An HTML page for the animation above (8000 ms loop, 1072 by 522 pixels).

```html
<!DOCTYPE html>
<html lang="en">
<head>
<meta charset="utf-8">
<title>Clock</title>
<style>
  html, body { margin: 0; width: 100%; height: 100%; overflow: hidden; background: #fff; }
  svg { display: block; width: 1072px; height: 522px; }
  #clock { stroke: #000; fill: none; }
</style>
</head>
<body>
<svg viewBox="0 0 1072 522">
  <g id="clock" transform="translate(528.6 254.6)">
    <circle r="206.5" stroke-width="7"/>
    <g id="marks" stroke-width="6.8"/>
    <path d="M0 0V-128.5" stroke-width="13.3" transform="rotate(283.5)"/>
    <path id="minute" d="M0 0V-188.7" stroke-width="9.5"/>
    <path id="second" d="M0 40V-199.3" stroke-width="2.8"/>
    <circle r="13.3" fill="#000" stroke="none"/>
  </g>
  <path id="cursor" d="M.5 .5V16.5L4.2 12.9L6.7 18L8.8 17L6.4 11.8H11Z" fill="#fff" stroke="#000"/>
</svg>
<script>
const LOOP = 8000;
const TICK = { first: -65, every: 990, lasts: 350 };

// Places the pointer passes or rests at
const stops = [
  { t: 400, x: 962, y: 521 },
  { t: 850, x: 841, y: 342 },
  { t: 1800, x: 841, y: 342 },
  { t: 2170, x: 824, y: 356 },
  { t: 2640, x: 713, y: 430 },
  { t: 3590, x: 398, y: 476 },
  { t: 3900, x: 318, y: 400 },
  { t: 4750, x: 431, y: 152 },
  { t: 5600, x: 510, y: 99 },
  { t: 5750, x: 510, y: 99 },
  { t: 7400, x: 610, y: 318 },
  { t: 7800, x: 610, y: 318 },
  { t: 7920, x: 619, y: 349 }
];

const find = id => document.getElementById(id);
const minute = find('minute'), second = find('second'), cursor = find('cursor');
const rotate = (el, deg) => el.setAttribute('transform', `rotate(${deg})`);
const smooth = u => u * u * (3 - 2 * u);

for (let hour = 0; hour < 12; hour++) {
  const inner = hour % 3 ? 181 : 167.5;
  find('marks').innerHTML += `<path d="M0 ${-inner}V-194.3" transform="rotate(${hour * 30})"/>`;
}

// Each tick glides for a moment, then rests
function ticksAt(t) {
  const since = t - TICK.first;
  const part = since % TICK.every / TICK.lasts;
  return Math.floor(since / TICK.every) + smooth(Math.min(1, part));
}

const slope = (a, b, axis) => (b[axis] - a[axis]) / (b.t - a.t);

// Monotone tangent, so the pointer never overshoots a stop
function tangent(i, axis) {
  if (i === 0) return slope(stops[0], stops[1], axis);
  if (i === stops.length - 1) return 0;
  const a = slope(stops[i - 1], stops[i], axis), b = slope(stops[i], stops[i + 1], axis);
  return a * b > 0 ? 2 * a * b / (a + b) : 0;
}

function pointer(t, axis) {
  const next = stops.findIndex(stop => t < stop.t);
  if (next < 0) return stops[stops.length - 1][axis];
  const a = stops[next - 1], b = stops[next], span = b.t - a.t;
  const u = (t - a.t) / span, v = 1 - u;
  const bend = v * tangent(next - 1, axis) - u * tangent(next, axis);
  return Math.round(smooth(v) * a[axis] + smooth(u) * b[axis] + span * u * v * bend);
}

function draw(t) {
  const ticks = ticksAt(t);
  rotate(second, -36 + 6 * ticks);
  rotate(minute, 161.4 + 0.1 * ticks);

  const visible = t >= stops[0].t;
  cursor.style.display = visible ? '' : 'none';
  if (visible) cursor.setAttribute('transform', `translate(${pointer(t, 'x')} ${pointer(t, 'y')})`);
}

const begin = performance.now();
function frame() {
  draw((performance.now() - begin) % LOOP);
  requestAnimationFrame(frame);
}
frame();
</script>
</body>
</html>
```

> [Work order]:
A single number is the whole answer: the tally of lines above that contain "setAttribute".

> [Result]:
2